Now, this account of conversion is relatively small—just four verses. We will learn why Lydia is Baptized in a moment (Acts 16:11-15), but first, let’s go back to a couple of verses for more context.
9 During the night Paul had a vision of a man of Macedonia standing and begging him, “Come over to Macedonia and help us.” 10 After Paul had seen the vision, we got ready at once to leave for Macedonia, concluding that God had called us to preach the gospel to them.
Amazing! Go speaks to Paul in a vision and tells him to go. That it is time to meet a man in Macedonia, hold onto this verse for a moment.
Paul & His Team
Just like that, Paul jumps in a boat and heads to Macedonia. On his journey, he reaches a city named Philippi, and they stay there for several days. What is fascinating about this scripture is that it is the first time the author of the book, Luke, uses the word “we” (Acts 16:11). Has Luke caught up to the group now? In the past, he was recording a story, and now, finally, we are together.
11 From Troas we put out to sea and sailed straight for Samothrace, and the next day we went on to Neapolis. 12 From there we traveled to Philippi, a Roman colony and the leading city of that district of Macedonia. And we stayed there several days.
If there is one group you would like to travel with, this is it. Paul and his team could do anything. Paul is a church planter. His helper, John Mark, is a prophet from Jerusalem. Timothy, his young buddy, was a gifted teacher in Ephesus and later wrote a book of the Bible. And Luke is now a physician, historian, and writer. This team could do anything. Paul can teach in Judah. Luke can teach in Greek. Timothy can relate to the youth and John and prophesy. I believe Mark E. Moore expounds upon this in his Acts lectures.
Lydia Is Baptized (Along With Her Family)
13 On the Sabbath we went outside the city gate to the river, where we expected to find a place of prayer. We sat down and began to speak to the women who had gathered there. 14 One of those listening was a woman from the city of Thyatira named Lydia, a dealer in purple cloth. She was a worshiper of God. The Lord opened her heart to respond to Paul’s message. 15 When she and the members of her household were baptized, she invited us to her home. “If you consider me a believer in the Lord,” she said, “come and stay at my house.” And she persuaded us.
So as this band of brothers takes a break in town, they go down to the river looking for a place of prayer. A Temple, probably, but there was none. This most likely is because there were not at least ten heads of households. I heard once that historically if there were not at least ten heads of homes, a synagogue would not have been built.
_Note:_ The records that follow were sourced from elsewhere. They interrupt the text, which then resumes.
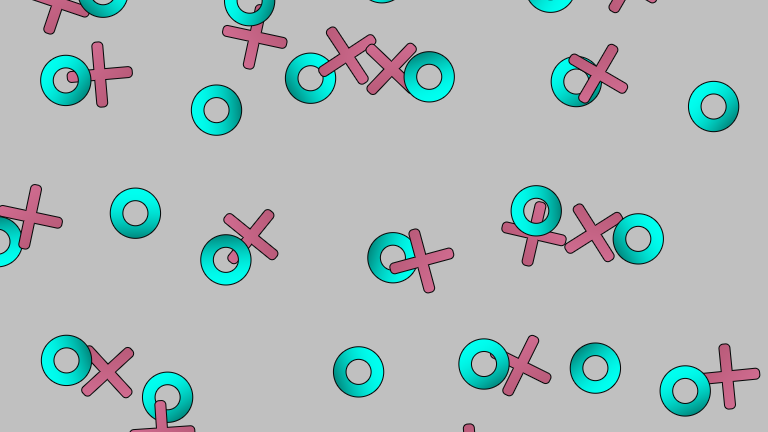
Write a Shadertoy shader that draws this pattern.

```glsl
// Scattered cyan rings and pink crosses with thin dark outlines on plain grey.
// A staggered, jittered grid places one ring per cell; two cells of every
// three in a row also get a turned cross beside, over or under the ring.

const float TAU = 6.2831853;
const float CELL = 0.30;          // grid spacing, in canvas heights
const float JITTER = 0.56;        // share of a cell the ring may wander
const float RING_RADIUS = 0.0436; // middle of the band
const float RING_HALF = 0.0146;   // half thickness of the band
const vec2 ARM = vec2(0.0755, 0.0127);
const float ARM_ROUND = 0.0100;
const float INK_HALF = 0.0012;

const vec3 GREY = vec3(0.753);
const vec3 INK = vec3(0.03, 0.04, 0.04);
const vec3 CYAN_DARK = vec3(0.0, 0.53, 0.49);
const vec3 CYAN_LIGHT = vec3(0.0, 1.0, 0.94);
const vec3 PINK_DARK = vec3(0.73, 0.36, 0.48);
const vec3 PINK_LIGHT = vec3(0.81, 0.42, 0.56);

// Four random values from a cell and a seed, without sine
vec4 hash4(vec2 cell, float seed) {
    vec4 q = fract((cell + seed).xyxy * vec4(0.1031, 0.1030, 0.0973, 0.1099));
    q += dot(q, q.wzxy + 33.33);
    return fract((q.xxyz + q.yzzw) * q.zywx);
}

vec2 direction(float angle) {
    return vec2(cos(angle), sin(angle));
}

vec2 rotate(vec2 p, float angle) {
    vec2 d = direction(angle);
    return vec2(dot(p, d), dot(p, vec2(-d.y, d.x)));
}

float ringDistance(vec2 p, float radius, float halfWidth) {
    return abs(length(p) - radius) - halfWidth;
}

// Cross of two bars with rounded ends, folded into one arm
float crossDistance(vec2 p, vec2 arm, float rounding) {
    p = abs(p);
    p = p.y > p.x ? p.yx : p;
    vec2 q = p - arm + rounding;
    return length(max(q, 0.0)) + min(max(q.x, q.y), 0.0) - rounding;
}

float coverage(float dist, float pixel) {
    return clamp(0.5 - dist / pixel, 0.0, 1.0);
}

// Lays a filled, outlined shape over the colour below
vec3 paint(vec3 below, vec3 fill, float dist, float pixel) {
    vec3 inked = mix(below, INK, coverage(dist - INK_HALF, pixel));
    return mix(inked, fill, coverage(dist + INK_HALF, pixel));
}

vec3 paintRing(vec3 below, vec2 p, float angle, float pixel) {
    float reach = RING_RADIUS + RING_HALF;
    float t = clamp(0.5 + 0.5 * dot(p, direction(angle)) / reach, 0.0, 1.0);
    vec3 fill = mix(CYAN_LIGHT, CYAN_DARK, t * t);
    return paint(below, fill, ringDistance(p, RING_RADIUS, RING_HALF), pixel);
}

vec3 paintCross(vec3 below, vec2 p, float angle, float pixel) {
    vec2 q = rotate(p, angle);
    float t = clamp(0.5 + 0.5 * (q.x + q.y) / ARM.x, 0.0, 1.0);
    vec3 fill = mix(PINK_DARK, PINK_LIGHT, t);
    return paint(below, fill, crossDistance(q, ARM, ARM_ROUND), pixel);
}

// One cell of each run of three in a row stays without a cross
bool hasCross(vec2 cell) {
    vec2 run = vec2(floor(cell.x / 3.0), cell.y);
    float skipped = floor(3.0 * hash4(run, 71.0).x);
    return abs(mod(cell.x, 3.0) - skipped) > 0.5;
}

vec3 paintCell(vec3 color, vec2 p, vec2 cell, float pixel) {
    vec4 place = hash4(cell, 17.0);
    vec4 turn = hash4(cell, 43.0);
    vec2 stagger = vec2(0.5 * mod(cell.y, 2.0), 0.0);
    vec2 center = cell + 0.5 + stagger + JITTER * (place.xy - 0.5);
    vec2 ringPos = p - center * CELL;
    float apart = mix(0.03, 0.108, sqrt(place.z));
    vec2 crossPos = ringPos - apart * direction(TAU * place.w);

    bool crossed = hasCross(cell);
    bool crossOnTop = turn.x < 0.4;
    if (crossed && !crossOnTop) color = paintCross(color, crossPos, TAU * turn.y, pixel);
    color = paintRing(color, ringPos, TAU * turn.z, pixel);
    if (crossed && crossOnTop) color = paintCross(color, crossPos, TAU * turn.y, pixel);
    return color;
}

void mainImage(out vec4 fragColor, in vec2 fragCoord) {
    float pixel = 1.0 / iResolution.y;
    vec2 p = fragCoord * pixel;
    vec2 home = floor(p / CELL);

    // Paint the surrounding cells in a fixed order
    vec3 color = GREY;
    for (int y = -1; y <= 1; y++) {
        for (int x = -1; x <= 1; x++) {
            color = paintCell(color, p, home + vec2(x, y), pixel);
        }
    }
    fragColor = vec4(color, 1.0);
}
```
So instead, what he found was women probably washing clothes and bathing in the river along with some children.
Paul then decided to gather the women and teach them. We also learn that in Philippians 4:1-2 that there were Euodia and Syntyche listing as well. As he writes back to these women, he refers to them as their fellow soldiers in the kingdom – an impressive comment about women in that day that shouldn’t be quickly overlooked.
As Paul was teaching these women, the Lord opened their hearts (Philippians 2:13), and Lydia was baptized along with her entire family.
Paul & His Vision
Rember the first verse we reviewed? Acts 16:9-10. Paul had a vision and was traveling to Macedonia to meet a man. As he traveled, he stopped and spoke to the women at the river, and Lydia, in Acts 16:15, persuaded him to spend extra time with them. So time went on, and, as we will learn about in the following conversion experience, Paul was imprisoned. As we continue to read through the book of Acts, we quickly notice that Paul never did make it to Macedonia.
So what happened? Did God really speak to Paul in a vision? Did Paul disobey God, and his consequence was to be thrown in jail? Questions like these are what we ask ourselves when God speaks to us – we obey – and the outcome is not what we expect. So we begin to get discouraged and start questioning God about all our lives.
I read this bit of scripture as encouraging. God spoke to Paul, and he obeyed. As he was following, he paused, spent time with God, and invited others to do so. They became Christians, and as Paul was teaching more people about Jesus, he was thrown in jail, and never once did he doubt he was doing the right thing. Sometimes our lives don’t work out the way we intend them to. But never stop having faith in Christ.